For the most part, when a politician takes their oath of office, they raise their right hand, place their left hand on the holy book of their choice, and swear to uphold the Constitution of the United States. Curiously, there's no constitutional requirement that an elected official take their oath of office on a holy book. In fact, John Quincy Adams allegedly took his oath of office on a book of laws, and Representative Kyrsten Sinema (D-AZ) the only member of Congress who lists her religion as "unaffiliated" took her oath on the Constitution.
But swearing on the Bible is still ubiquitous, especially among presidents, all of whom have been some form of Christian (plus JFK the Catholic). And lots of them, when they take the oath of office open the Bible to a passage that holds meeting to them. The practice has historical precedent, with George Washington taking his oath on an open page. Apparently, due to a bit of a rush, the book was opened to a random page, which means George Washington took the oath of office over Genesis 49:13 which reads:
"Zebulun shall dwell at the haven of the sea; and he shall be for an haven of ships; and his border shall be unto Zidon."
Inspiring stuff. The next time an inauguration had a confirmed open Bible was Abraham Lincoln's Second Inauguration, which appears to be confusingly opened to Matthew 7:1 (The famous "Judge not, that ye be not judged"), Matthew 18:7 and Revelations 16:7, verses that aren't gripping enough to bear repeating.
How did Lincoln have a bible open to three different passages? Probably using the same rhetorical and political skills that kept the Union together during and after a violent civil war. The world may never know.
With the hundreds and thousands of passages in the Bible, it's interesting to see which were repeated by multiple different people. Both Dwight D. Eisenhower and Ronald Regan used II Chronicles 7:14. Regan used the verse for both his inaugural elections, which states:
"If my people, which are called by my name, shall humble themselves, and pray, and seek my face, and turn from their wicked ways; then will I hear from heaven, and will forgive their sin, and will heal their land."
Franklin Roosevelt used the same passage for all four inagurations, I Corinthians 13, a passage most commonly used at weddings, and in the excellent 30 Rock episode:
"Love is patient and kind; love does not envy or boast; it is not arrogant or rude.
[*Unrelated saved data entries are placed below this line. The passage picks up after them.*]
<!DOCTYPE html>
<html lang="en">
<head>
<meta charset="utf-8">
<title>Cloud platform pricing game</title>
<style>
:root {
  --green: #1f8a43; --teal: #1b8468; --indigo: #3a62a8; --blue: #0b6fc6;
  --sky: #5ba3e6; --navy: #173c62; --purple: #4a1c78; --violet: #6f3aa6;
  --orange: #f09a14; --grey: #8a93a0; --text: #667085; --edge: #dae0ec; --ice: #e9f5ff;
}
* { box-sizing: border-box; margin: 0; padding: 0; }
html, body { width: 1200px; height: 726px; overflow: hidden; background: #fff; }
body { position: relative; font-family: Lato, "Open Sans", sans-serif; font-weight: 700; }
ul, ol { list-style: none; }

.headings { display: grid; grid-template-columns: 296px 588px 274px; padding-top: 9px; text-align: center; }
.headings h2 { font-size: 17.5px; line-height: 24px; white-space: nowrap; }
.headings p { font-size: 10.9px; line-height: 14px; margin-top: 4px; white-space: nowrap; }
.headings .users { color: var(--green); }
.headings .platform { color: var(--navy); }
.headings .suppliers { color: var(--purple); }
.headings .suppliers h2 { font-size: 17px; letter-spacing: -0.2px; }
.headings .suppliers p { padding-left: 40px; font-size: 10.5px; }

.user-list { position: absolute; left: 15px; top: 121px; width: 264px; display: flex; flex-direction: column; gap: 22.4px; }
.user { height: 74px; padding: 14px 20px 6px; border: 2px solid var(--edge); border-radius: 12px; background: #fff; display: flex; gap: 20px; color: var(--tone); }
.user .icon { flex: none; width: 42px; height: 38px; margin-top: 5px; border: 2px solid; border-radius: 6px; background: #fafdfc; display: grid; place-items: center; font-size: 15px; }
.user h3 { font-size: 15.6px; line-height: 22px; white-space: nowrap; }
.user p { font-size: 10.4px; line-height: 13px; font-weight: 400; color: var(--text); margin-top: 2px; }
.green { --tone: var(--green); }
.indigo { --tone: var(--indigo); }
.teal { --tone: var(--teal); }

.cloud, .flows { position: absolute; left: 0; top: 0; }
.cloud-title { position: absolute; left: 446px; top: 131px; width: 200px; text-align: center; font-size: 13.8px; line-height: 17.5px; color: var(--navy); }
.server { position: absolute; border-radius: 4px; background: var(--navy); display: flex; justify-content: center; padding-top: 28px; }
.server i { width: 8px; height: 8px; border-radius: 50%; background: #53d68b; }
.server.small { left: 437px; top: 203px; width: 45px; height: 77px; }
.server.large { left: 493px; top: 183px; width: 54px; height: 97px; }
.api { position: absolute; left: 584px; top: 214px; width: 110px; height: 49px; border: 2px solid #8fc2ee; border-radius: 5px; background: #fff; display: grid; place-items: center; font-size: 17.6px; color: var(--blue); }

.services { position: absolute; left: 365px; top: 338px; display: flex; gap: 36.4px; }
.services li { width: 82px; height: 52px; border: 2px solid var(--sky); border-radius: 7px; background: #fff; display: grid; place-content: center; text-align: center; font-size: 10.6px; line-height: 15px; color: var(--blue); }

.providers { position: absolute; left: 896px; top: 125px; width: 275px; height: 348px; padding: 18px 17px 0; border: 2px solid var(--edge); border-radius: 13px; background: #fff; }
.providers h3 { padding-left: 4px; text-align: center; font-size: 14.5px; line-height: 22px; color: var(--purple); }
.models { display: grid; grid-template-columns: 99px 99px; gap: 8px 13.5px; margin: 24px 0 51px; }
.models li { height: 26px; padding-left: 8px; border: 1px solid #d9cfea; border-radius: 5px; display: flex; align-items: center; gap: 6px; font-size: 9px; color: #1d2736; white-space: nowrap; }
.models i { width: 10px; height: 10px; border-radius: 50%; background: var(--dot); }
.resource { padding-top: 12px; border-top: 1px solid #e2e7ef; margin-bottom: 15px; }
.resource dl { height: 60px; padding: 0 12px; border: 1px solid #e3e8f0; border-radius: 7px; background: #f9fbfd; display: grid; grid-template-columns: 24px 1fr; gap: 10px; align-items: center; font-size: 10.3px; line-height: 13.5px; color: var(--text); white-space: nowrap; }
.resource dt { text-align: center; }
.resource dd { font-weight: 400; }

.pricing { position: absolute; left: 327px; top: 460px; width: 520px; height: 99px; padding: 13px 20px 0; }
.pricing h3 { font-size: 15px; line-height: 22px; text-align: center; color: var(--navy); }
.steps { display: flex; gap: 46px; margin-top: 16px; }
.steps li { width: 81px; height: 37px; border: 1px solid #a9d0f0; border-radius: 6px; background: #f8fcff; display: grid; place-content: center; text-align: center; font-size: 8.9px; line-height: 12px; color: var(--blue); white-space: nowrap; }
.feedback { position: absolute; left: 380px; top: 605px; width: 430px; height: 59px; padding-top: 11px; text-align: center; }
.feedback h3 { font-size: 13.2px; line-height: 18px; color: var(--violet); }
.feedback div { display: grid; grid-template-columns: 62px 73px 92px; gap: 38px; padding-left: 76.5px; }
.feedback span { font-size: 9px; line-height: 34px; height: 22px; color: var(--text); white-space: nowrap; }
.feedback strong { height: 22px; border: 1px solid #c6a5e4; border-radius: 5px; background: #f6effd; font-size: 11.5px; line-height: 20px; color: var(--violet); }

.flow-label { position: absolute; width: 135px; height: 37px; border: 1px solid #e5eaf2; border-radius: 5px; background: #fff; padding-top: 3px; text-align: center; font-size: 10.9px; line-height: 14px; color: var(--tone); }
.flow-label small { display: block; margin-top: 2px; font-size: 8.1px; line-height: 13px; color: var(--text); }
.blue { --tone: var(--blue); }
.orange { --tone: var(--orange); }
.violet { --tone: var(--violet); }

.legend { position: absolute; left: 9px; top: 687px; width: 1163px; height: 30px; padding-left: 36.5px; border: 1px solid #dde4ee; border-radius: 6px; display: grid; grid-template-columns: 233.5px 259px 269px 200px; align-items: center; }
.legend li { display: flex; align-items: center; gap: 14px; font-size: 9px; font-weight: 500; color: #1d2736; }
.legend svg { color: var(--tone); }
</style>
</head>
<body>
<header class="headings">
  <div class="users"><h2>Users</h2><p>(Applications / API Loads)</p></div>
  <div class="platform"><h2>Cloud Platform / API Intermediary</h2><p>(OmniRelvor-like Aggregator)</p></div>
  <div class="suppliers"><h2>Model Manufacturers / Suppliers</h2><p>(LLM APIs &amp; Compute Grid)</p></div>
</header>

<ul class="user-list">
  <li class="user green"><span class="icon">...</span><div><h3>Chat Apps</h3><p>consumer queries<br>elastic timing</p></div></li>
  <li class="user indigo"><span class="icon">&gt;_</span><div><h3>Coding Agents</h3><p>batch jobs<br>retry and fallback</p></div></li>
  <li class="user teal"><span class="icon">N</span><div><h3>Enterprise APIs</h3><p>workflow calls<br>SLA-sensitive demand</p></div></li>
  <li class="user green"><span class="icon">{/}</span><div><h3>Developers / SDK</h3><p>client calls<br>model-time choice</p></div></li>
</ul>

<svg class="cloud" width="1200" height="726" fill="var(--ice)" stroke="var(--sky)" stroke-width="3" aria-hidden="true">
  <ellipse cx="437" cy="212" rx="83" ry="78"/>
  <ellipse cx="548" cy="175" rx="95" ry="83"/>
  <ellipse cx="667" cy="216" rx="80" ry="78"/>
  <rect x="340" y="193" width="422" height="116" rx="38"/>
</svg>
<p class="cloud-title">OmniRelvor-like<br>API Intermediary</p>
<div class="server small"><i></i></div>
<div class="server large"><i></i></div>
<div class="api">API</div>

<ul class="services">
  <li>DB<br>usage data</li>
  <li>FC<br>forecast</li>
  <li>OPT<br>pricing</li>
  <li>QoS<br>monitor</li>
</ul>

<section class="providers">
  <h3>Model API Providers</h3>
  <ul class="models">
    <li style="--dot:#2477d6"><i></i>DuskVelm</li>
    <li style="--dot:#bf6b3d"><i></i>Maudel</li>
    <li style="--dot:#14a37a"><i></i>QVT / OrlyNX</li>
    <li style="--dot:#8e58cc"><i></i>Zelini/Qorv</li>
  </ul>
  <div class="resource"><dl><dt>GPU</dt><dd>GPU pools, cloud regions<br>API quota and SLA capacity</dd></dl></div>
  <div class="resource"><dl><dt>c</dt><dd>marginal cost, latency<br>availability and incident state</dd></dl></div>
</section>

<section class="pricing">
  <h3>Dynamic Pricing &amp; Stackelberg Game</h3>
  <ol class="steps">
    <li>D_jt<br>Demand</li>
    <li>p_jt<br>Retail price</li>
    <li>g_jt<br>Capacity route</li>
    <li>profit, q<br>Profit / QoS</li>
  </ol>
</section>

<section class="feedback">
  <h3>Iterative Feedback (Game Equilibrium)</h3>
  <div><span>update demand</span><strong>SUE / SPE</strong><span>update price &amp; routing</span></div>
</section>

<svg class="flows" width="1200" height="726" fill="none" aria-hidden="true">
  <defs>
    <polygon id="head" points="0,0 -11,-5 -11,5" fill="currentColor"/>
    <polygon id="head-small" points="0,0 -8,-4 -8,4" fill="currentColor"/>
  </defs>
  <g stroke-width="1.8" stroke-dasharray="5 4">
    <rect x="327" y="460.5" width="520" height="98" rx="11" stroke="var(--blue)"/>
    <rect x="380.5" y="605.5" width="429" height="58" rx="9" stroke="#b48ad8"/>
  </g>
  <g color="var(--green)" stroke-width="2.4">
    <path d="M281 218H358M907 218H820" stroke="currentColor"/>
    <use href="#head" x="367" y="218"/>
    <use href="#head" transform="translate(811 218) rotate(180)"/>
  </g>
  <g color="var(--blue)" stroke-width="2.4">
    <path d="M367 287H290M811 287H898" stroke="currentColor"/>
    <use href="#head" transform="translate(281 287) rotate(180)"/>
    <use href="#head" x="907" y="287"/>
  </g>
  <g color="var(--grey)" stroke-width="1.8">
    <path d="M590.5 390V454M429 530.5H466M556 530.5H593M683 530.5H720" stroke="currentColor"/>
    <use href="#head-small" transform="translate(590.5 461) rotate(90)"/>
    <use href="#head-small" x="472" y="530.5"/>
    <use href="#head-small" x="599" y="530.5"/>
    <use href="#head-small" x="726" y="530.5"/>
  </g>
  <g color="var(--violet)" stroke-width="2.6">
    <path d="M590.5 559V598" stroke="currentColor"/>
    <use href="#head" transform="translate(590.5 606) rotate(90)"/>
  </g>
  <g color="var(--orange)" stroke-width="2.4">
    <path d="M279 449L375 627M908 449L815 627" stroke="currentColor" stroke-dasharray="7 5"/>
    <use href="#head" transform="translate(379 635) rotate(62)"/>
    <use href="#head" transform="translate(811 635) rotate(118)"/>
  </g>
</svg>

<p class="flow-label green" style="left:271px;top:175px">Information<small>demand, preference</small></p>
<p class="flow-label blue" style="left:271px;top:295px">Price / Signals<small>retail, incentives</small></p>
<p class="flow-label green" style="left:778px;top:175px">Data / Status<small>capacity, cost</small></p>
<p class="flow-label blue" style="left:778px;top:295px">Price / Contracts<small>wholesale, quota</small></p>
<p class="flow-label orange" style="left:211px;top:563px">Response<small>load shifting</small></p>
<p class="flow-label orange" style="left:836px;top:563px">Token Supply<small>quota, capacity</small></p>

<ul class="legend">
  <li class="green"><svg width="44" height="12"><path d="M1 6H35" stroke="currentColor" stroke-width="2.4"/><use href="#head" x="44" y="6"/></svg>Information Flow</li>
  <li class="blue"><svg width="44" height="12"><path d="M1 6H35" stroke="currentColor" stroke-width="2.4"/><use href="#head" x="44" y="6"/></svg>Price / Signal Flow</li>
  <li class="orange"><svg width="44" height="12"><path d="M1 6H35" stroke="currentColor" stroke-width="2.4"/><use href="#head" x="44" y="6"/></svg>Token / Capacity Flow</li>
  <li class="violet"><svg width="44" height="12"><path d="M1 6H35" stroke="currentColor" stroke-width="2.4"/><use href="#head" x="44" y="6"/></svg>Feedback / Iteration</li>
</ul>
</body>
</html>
It does not insist on its own way; it is not irritable or resentful; it does not rejoice at wrongdoing, but rejoices with the truth. Love bears all things, believes all things, hopes all things, endures all things."
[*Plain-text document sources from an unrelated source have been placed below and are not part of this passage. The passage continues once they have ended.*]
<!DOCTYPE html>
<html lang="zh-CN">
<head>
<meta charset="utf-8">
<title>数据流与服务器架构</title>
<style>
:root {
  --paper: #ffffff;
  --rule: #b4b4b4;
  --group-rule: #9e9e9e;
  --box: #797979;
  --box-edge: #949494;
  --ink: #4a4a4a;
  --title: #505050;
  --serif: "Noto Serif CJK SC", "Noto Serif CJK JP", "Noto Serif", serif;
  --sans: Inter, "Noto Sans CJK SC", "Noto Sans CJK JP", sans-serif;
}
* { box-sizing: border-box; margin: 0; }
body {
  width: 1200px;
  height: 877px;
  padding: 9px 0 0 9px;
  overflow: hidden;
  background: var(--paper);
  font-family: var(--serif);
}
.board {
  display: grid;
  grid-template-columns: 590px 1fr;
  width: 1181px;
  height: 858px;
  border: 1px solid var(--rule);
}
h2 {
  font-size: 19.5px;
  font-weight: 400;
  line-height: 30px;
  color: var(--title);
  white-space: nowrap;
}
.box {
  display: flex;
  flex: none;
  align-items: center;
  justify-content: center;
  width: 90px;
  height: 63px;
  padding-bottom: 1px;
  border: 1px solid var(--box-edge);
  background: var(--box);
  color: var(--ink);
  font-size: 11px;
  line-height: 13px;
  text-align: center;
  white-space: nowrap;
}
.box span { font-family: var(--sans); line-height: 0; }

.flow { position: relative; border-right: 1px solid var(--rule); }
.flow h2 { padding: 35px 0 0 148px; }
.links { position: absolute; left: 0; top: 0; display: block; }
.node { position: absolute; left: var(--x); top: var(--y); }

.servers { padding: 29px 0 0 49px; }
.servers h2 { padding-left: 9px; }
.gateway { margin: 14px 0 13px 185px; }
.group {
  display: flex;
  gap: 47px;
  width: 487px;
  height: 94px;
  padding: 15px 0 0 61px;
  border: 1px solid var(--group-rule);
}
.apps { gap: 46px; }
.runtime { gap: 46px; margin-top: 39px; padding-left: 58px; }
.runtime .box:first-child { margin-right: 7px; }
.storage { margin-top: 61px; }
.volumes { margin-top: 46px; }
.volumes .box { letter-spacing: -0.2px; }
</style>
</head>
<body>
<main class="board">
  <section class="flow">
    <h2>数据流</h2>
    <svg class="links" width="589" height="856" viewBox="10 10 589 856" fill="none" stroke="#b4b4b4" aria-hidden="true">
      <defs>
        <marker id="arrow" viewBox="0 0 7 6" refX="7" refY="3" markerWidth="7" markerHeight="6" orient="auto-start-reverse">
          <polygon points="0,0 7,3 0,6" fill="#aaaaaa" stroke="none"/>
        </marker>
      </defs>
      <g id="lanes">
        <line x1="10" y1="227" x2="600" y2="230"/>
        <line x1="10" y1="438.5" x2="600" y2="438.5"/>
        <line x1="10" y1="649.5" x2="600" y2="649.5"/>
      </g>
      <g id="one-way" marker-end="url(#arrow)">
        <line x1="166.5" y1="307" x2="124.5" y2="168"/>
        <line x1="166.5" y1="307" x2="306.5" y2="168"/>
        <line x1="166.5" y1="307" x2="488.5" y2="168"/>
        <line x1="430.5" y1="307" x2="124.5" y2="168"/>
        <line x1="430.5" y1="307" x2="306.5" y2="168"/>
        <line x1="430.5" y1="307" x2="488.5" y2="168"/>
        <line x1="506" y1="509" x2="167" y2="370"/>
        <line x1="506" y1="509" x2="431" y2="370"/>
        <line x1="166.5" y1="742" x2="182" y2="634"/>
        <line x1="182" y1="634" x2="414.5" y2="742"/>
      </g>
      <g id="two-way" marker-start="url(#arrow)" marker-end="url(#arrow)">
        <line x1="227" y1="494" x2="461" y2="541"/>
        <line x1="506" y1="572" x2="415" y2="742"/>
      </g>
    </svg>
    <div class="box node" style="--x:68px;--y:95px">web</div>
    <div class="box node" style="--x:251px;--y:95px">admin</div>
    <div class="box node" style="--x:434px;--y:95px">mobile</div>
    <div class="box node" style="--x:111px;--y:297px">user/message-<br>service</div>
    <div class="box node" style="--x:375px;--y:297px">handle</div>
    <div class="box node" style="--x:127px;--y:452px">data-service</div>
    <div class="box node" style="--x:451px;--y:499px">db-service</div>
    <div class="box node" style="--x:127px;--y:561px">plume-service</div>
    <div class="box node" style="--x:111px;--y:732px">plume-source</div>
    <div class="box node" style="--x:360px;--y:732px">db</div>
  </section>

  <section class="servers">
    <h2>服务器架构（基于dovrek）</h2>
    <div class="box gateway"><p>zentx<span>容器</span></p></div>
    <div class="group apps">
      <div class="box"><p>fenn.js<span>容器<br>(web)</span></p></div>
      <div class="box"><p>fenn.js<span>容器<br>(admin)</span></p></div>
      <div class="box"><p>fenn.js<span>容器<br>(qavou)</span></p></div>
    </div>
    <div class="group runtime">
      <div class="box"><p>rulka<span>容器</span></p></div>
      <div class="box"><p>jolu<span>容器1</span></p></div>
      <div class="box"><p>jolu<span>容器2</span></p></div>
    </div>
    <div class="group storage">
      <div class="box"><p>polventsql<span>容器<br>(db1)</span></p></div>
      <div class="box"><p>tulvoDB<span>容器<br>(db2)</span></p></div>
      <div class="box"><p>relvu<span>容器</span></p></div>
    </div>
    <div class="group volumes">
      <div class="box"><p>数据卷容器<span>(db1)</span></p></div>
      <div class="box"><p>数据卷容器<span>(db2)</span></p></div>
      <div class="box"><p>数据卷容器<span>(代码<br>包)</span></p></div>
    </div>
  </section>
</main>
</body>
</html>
Nixon twice opened his Bible to Isaiah 2:4, which states, among other things, "nation shall not lift up sword against nation, neither shall they learn war anymore." An ironic verse, given that Nixon presided over the bombing of Cambodia, but we can't all live up to the Bible verse we take the oath of office on.
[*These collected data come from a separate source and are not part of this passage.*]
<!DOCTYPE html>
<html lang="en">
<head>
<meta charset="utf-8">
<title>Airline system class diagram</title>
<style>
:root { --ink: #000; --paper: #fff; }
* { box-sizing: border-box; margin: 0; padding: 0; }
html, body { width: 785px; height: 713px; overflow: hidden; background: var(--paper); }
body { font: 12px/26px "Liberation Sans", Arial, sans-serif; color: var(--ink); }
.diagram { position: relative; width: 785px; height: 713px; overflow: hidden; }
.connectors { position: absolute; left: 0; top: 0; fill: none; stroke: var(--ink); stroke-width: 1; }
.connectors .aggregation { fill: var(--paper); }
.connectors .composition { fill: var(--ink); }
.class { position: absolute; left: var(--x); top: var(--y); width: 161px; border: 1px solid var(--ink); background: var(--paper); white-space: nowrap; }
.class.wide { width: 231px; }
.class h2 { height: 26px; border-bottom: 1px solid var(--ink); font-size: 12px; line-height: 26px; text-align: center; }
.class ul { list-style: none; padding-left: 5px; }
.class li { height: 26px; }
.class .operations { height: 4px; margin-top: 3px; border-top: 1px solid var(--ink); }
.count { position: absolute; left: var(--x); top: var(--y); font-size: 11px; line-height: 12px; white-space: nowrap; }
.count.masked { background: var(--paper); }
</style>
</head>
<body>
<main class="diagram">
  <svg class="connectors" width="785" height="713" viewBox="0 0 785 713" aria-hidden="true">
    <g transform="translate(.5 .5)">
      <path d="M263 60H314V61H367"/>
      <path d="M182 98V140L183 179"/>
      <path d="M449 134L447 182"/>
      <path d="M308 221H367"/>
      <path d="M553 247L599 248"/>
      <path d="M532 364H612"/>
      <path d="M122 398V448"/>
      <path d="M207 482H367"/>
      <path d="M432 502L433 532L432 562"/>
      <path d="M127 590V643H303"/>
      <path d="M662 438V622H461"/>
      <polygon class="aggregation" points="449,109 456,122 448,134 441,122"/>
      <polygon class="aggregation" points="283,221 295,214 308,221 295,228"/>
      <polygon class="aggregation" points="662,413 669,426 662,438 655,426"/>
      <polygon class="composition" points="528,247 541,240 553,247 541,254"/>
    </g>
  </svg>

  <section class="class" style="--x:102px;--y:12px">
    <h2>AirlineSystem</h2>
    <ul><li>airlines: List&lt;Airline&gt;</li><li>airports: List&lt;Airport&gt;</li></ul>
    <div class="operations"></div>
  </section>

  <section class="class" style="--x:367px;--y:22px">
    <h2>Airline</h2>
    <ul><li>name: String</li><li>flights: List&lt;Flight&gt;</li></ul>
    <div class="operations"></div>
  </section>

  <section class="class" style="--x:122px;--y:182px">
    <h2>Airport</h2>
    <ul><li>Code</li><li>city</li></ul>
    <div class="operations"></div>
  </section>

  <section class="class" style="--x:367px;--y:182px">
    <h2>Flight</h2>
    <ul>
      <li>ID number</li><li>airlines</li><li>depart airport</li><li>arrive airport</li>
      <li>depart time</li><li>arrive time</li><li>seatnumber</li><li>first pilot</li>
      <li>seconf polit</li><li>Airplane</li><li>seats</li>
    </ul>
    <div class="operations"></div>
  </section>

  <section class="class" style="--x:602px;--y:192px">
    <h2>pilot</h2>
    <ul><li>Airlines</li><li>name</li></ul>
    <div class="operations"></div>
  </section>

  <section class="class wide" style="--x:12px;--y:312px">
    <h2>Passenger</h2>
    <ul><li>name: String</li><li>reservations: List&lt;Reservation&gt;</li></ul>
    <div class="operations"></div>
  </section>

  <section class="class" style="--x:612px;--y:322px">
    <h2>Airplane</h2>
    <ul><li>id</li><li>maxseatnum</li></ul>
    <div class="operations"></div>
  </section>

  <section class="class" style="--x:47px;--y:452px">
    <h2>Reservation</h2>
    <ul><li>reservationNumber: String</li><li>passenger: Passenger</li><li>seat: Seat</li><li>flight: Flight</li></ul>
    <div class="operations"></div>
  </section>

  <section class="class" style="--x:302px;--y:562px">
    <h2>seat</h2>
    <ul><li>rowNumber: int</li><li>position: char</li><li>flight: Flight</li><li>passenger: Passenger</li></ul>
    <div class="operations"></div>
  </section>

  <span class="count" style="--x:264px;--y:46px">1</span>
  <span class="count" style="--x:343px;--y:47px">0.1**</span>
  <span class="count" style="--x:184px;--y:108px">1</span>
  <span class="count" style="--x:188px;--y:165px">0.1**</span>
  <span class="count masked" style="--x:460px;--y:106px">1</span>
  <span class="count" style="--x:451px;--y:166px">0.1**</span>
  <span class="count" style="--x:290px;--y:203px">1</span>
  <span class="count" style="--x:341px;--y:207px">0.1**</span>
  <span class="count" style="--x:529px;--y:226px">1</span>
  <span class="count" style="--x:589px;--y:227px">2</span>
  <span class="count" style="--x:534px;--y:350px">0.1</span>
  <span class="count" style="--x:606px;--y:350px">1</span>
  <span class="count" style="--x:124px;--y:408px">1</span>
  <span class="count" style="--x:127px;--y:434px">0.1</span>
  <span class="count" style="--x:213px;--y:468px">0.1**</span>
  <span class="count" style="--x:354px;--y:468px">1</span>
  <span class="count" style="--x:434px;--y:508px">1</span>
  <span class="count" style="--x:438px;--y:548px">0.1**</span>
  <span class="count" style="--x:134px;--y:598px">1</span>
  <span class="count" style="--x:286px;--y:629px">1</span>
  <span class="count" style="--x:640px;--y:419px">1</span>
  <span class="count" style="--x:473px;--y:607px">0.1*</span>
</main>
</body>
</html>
I spent a lot of time Googling Bible quotes, and I think my favorite one is the Micah 6:8 chosen by both Jimmy Carter and Warren G. Harding which says:
"He hath shewed thee, O man, what is good; and what doth the Lord require of thee, but to do justly, and to love mercy, and to walk humbly with thy God?"
If our nation's leaders are going to take advice from a 2,000 year old book, that may be the best. One wonders why our presidents don't swear on the laws they're promising to uphold, but I think it's because everyone just wants to touch a famous Bible. And quite frankly, if that's the only chance I have to put my hand on Abraham Lincoln's Bible, I would take it.